#### Activity:
Pick every line from the data that holds the word "height".

*** Extracted information ***

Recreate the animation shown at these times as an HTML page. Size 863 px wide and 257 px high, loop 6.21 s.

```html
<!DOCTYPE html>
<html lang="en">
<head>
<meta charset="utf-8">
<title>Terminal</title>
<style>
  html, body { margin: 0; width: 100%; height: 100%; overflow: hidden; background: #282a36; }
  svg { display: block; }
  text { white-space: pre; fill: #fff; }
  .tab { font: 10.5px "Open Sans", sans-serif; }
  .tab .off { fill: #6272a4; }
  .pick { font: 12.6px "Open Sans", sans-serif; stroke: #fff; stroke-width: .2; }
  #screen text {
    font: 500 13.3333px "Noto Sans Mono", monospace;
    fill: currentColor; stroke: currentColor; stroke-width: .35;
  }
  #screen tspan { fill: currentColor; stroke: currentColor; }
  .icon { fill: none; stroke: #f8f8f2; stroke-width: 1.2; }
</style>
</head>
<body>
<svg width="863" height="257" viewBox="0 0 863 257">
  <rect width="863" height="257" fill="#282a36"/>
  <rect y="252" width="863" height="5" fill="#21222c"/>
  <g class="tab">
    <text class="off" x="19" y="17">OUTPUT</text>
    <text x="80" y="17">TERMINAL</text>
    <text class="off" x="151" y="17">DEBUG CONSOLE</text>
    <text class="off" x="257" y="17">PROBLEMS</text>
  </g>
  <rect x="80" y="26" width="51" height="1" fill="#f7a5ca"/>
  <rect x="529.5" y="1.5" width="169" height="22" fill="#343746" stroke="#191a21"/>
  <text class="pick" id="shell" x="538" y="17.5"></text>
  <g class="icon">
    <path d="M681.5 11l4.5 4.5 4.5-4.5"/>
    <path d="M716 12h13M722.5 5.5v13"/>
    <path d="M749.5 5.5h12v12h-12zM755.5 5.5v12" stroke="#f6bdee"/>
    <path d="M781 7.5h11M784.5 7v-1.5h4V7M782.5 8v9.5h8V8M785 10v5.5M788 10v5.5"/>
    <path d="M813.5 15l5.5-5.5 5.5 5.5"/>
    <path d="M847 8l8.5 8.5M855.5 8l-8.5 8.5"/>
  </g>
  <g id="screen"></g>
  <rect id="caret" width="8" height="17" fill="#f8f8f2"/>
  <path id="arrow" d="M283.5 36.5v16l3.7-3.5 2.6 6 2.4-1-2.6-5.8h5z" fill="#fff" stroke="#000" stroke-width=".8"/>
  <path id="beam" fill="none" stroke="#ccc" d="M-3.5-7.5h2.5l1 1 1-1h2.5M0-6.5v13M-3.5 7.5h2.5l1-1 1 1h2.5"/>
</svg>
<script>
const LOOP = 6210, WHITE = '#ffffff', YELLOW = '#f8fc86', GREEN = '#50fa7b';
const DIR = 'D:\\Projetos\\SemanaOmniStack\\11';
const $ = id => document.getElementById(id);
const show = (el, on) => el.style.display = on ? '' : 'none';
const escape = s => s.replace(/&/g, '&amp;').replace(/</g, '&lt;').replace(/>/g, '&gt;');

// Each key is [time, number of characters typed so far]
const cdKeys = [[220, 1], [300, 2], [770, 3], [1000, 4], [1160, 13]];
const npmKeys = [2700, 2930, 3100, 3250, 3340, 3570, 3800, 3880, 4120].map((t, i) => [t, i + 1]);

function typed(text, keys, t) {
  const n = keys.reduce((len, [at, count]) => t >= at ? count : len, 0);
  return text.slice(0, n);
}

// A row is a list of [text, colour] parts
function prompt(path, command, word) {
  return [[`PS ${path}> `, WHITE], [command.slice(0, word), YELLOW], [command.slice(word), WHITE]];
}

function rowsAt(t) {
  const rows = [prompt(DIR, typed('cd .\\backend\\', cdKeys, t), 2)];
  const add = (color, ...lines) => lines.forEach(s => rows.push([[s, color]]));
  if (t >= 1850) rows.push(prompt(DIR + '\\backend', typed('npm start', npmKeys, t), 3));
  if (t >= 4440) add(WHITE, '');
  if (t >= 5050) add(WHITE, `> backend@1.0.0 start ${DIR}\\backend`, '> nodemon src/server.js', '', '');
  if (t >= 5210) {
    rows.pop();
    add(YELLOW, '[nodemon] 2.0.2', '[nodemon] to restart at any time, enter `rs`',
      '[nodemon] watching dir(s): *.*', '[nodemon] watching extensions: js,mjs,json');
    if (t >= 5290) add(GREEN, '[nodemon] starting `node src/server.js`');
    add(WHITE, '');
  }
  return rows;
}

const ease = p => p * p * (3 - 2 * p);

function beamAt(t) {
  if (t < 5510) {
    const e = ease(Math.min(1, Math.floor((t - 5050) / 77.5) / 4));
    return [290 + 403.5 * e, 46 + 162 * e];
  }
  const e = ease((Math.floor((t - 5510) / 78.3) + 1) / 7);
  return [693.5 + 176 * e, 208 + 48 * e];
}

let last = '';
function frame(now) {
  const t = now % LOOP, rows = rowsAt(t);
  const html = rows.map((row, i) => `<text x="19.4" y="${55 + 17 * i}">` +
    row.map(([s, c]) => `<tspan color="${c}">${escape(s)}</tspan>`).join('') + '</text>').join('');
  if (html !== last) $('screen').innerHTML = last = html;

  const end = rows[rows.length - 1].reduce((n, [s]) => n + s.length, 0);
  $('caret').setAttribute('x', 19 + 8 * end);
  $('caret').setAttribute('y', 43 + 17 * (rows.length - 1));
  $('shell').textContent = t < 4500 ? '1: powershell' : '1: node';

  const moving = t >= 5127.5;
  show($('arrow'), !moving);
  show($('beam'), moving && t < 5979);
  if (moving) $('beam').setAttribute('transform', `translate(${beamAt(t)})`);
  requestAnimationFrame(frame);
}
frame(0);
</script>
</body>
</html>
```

*** End of Extracted information ***
*** Extracted information ***

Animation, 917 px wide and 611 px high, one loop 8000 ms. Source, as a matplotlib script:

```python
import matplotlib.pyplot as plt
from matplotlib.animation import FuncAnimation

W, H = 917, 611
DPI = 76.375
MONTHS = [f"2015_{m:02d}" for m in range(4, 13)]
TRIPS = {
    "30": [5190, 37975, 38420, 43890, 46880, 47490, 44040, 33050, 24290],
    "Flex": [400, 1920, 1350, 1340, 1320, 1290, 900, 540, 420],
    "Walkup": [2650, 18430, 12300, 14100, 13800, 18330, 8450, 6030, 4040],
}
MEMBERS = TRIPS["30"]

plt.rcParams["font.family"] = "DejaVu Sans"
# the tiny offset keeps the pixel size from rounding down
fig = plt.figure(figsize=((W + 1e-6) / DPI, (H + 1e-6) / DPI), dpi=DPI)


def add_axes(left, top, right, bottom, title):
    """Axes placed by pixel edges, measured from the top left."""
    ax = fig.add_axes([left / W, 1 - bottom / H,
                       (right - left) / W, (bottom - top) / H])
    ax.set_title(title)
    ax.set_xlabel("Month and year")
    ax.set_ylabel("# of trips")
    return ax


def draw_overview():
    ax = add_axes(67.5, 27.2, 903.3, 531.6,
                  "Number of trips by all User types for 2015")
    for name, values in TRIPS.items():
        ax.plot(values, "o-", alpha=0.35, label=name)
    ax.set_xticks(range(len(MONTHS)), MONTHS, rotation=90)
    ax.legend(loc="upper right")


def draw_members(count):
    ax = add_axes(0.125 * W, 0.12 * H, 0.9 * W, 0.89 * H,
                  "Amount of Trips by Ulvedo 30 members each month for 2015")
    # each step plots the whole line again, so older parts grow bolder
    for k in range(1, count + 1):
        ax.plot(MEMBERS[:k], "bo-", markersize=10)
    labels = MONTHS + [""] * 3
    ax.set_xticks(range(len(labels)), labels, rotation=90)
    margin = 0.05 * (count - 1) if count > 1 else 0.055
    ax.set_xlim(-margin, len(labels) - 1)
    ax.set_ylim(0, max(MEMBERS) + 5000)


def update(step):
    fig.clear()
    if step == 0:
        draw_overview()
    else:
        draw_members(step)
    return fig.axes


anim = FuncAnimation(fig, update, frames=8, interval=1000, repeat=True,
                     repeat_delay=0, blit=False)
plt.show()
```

*** End of Extracted information ***

#### Problem solution:
  html, body { margin: 0; width: 100%; height: 100%; overflow: hidden; background: #282a36; }
<svg width="863" height="257" viewBox="0 0 863 257">
  <rect width="863" height="257" fill="#282a36"/>
  <rect y="252" width="863" height="5" fill="#21222c"/>
  <rect x="80" y="26" width="51" height="1" fill="#f7a5ca"/>
  <rect x="529.5" y="1.5" width="169" height="22" fill="#343746" stroke="#191a21"/>
  <rect id="caret" width="8" height="17" fill="#f8f8f2"/>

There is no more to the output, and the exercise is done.